The most interesting incident of the Indiana fight, to me, occurred in Washington just before Jim went out to make his final swing around the state. According to the story, as authoritatively reported, he called on the Secretary of the Treasury for the purpose of voicing his indignation over the announced purpose of Mr. Ogden Mills, Mr. Mellon’s literary aide, adviser, assistant and friend, to enter Indiana on a speech-making tour for Herbert.
“Mr. Secretary,” bellowed Jim, with his hand on the old gentleman's thin and brittle knee, his voice vibrating with emotion, “what I want to know is this—are you a square shooter?”
It is reported that, aghast and bewildered by the throbbing, thumping, disheveled presence of the aggrieved Jim, Mr. Mellon quaveringly replied that he tried to be.
“Well,” said Jim, “do you call it square shooting to let this man Mills come into Indiana trying to cut my heart out? Do you call that square shooting?”
The old gentleman timorously volunteered that different people looked at these things differently.
That led Jim to another and longer oration, in which he denounced Herbert and Ogden with vehemence and beat his breast. Filling the air with threats, he then departed, breathing heavily through the nose and leaving the sainted Andrew in a sad state of bewilderment and exhaustion. It is interesting to note that Mr. Mellon did not, following his recovery, attempt to measure up to the Watson idea of a square shooter by calling off the eloquent and earnest Mr. Mills, who, it may as well be understood, early took particular pains to inform himself of his exalted chief’s willingness, before he began to gallop around the country, making speeches and statements in Herbert's interest.

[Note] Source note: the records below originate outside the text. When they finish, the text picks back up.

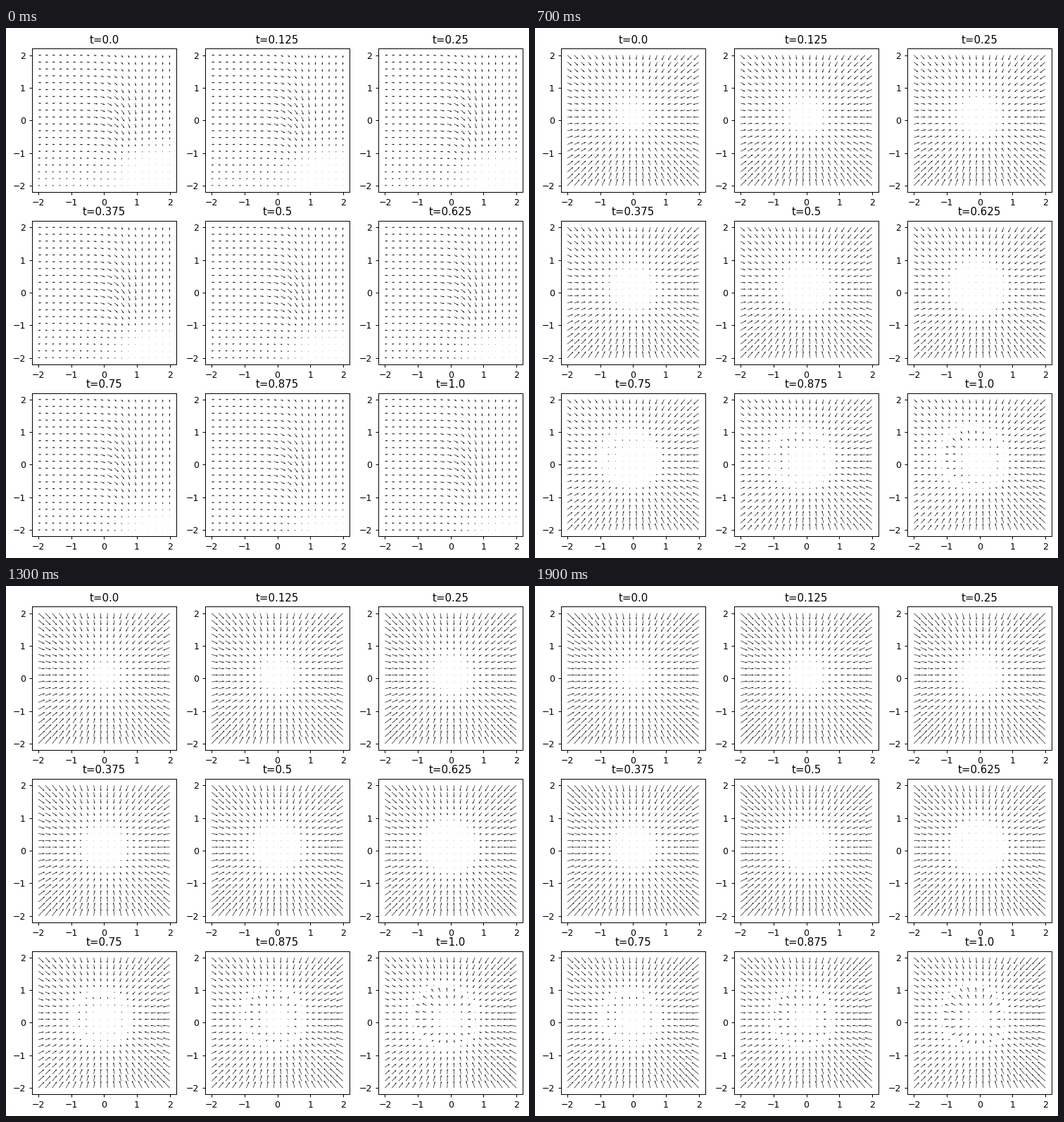
A matplotlib script that plays this animation: 743x753 px, repeating every 2 s.

```python
import numpy as np
import matplotlib.pyplot as plt
from matplotlib.animation import FuncAnimation

W, H, DPI = 743, 753, 90
FRAMES, INTERVAL = 20, 100
TIMES = np.arange(9) / 8
CENTER = (0.01, 0.1)

axis = np.linspace(-2, 2, 20)
X, Y = np.meshgrid(axis, axis)
DX, DY = X - CENTER[0], Y - CENTER[1]
R = np.hypot(DX, DY) + 1e-9
THETA = np.arctan2(DY, DX)


def sigmoid(z):
    return 1 / (1 + np.exp(-z))


def lobe(degrees, power=2):
    """Angular weight: 1 towards the given direction, 0 opposite to it."""
    return ((1 + np.cos(THETA - np.radians(degrees))) / 2) ** power


def start_field(t):
    """Untrained flow: rightwards on the left, bending down on the right."""
    angle = -np.radians(96) * sigmoid((X - 0.42) / 0.36)
    low = sigmoid((-1.2 - Y) / 0.25)
    angle += np.radians(14) * (1 - t) * low * sigmoid(-X / 0.4)
    size = 4.4 + 4 * np.exp(-((X - 0.35) ** 2 + 0.6 * (Y - 0.1) ** 2) / 0.7)
    size *= 1 - 0.45 * (1 - 0.7 * t) * low
    corner = sigmoid((X - 0.5) / 0.3) * sigmoid((-0.75 - 0.75 * t - Y) / 0.28)
    size *= 1 - 0.95 * corner
    return size * np.cos(angle), size * np.sin(angle)


def trained_field(t, i):
    """Inward flow outside a calm core; outward flow in the core when t > 0.5."""
    age = max(i - 3, 0)
    late = max(0.0, (t - 0.5) / 0.5)

    skew = 0.55 * np.exp(-age / 5)
    pull = 5.15 * R / (1 + 0.2 * np.exp(-age / 6) * R)
    pull *= 1 - skew * lobe(140)
    pull *= 1 + 0.35 * np.exp(-age / 5) * lobe(250)
    pull *= 1 - 0.33 * late * lobe(180)
    pull *= 1 + 0.12 * late * (1 - np.exp(-age / 6)) * lobe(-30)

    edge = 0.72 + late * (0.38 * lobe(150) - 0.02)
    if t <= 0.5:
        core = 0.72 * np.sqrt(t / 0.5)
        gate = sigmoid((R - core) / 0.16) if t > 0 else 1.0
    else:
        gate = sigmoid((R - edge - 0.12 * late) / 0.17)

    grown = 1 - np.exp(-age / 6)
    base = 0.22 + 0.65 * grown
    push = (7 + 5.5 * grown) * late * (base + (1 - base) * lobe(130))
    push = push * np.minimum(R / edge, 1) ** (3 - 1.6 * grown)
    push = push * sigmoid((edge - R) / 0.07)

    radial = push - pull * gate
    return radial * DX / R, radial * DY / R


def field(t, i):
    mix = np.exp(-(i / 1.4) ** 1.6)
    u0, v0 = start_field(t)
    u1, v1 = trained_field(t, i)
    return mix * u0 + (1 - mix) * u1, mix * v0 + (1 - mix) * v1


fig, axes = plt.subplots(3, 3, figsize=(W / DPI, H / DPI), dpi=DPI)
fig.subplots_adjust(left=36.75 / W, right=734.25 / W,
                    bottom=30.6 / H, top=723.6 / H,
                    wspace=0.2, hspace=0.2)

quivers = []
for ax, t in zip(axes.flat, TIMES):
    u, v = field(t, 0)
    quivers.append(ax.quiver(X, Y, u, v, width=0.003,
                             scale=1, scale_units="dots"))
    ax.set_xlim(-2.2, 2.2)
    ax.set_ylim(-2.2, 2.2)
    ax.set_xticks(range(-2, 3))
    ax.set_yticks(range(-2, 3))
    ax.set_title(f"t={t}")


def update(i):
    for q, t in zip(quivers, TIMES):
        q.set_UVC(*field(t, i))
    return quivers


anim = FuncAnimation(fig, update, frames=FRAMES, interval=INTERVAL,
                     init_func=lambda: update(0), repeat=True,
                     repeat_delay=0, blit=False)
plt.show()
```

It would be terrible if Square-Shooter Watson were beaten on May 8, in his own home state and by his own dear people, but I think I could bear up under the blow. So, too, I think, could Mr. C. Coolidge, who has the same personal affection for Square-Shooter Watson that he has for a buffalo or some other large and bellowing beast of the fields. Speaking of Mr. C. Coolidge calls to mind his fourth renunciation, which, as some low, golf-playing Senator remarked the other day, put him one up on Julius
Caesar, and which was made in his letter to dear old Papa Stearns’ son-in-law just before the Massachusetts primaries. The interesting part of that fourth renunciation, which unquestionably helped Herbert quite a lot, was the way in which it came about. I am credibly informed that Dr. Work, manager emeritus for Herbert, went over to the White House and frankly told C. Coolidge that unless he did something to stop the little game of William Morgan Butler and Son-in-law Prescott to have the voters in Massachusetts write in his name on the ballot, it would be very bad indeed. The fact that C. Coolidge did do something, and did it right away, seems to me the most striking and convincing proof of his support of the Herbert candidacy. I do not see how he could give any better. And it was certainly effective.

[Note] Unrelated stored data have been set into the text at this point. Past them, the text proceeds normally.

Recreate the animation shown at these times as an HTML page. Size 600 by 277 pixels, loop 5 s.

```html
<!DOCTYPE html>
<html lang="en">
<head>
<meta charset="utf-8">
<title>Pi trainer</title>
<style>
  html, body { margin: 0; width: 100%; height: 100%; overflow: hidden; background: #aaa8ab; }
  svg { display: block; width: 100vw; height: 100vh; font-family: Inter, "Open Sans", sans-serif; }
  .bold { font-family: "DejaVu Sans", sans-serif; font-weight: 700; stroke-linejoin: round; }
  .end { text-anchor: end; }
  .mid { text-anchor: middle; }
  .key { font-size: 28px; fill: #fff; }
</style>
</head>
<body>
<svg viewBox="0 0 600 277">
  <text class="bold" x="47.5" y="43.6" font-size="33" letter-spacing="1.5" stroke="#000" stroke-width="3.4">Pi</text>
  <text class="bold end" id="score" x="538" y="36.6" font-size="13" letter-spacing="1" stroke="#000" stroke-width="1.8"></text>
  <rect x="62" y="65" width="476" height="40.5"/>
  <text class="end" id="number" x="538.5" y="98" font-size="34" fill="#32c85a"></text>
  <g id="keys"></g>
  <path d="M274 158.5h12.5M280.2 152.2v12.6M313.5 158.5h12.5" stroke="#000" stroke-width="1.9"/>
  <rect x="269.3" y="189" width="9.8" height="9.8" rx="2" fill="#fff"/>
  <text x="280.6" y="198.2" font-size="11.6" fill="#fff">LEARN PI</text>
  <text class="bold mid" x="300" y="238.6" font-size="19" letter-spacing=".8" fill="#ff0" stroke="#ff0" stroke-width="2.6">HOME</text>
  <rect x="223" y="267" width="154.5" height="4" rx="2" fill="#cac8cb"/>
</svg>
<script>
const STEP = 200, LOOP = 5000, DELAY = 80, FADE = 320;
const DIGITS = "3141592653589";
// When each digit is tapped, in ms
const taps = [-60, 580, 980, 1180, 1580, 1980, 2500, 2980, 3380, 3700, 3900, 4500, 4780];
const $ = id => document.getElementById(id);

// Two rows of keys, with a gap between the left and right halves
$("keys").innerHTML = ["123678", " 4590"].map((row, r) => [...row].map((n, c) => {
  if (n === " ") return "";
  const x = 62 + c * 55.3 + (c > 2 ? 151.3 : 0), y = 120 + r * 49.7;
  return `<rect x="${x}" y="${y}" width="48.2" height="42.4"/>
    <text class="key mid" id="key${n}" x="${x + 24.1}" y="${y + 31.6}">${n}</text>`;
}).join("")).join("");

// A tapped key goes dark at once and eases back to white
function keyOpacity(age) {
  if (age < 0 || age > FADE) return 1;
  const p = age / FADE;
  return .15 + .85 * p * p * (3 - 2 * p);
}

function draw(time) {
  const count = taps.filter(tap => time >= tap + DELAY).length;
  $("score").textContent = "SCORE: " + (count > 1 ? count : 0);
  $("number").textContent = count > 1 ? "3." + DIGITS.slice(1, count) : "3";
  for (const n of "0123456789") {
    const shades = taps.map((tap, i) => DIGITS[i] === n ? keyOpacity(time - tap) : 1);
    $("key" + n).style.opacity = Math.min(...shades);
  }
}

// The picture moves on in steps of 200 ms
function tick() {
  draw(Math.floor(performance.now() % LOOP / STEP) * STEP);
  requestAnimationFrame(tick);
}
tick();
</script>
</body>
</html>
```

This article originally ran in the May 9, 1928 issue of the magazine.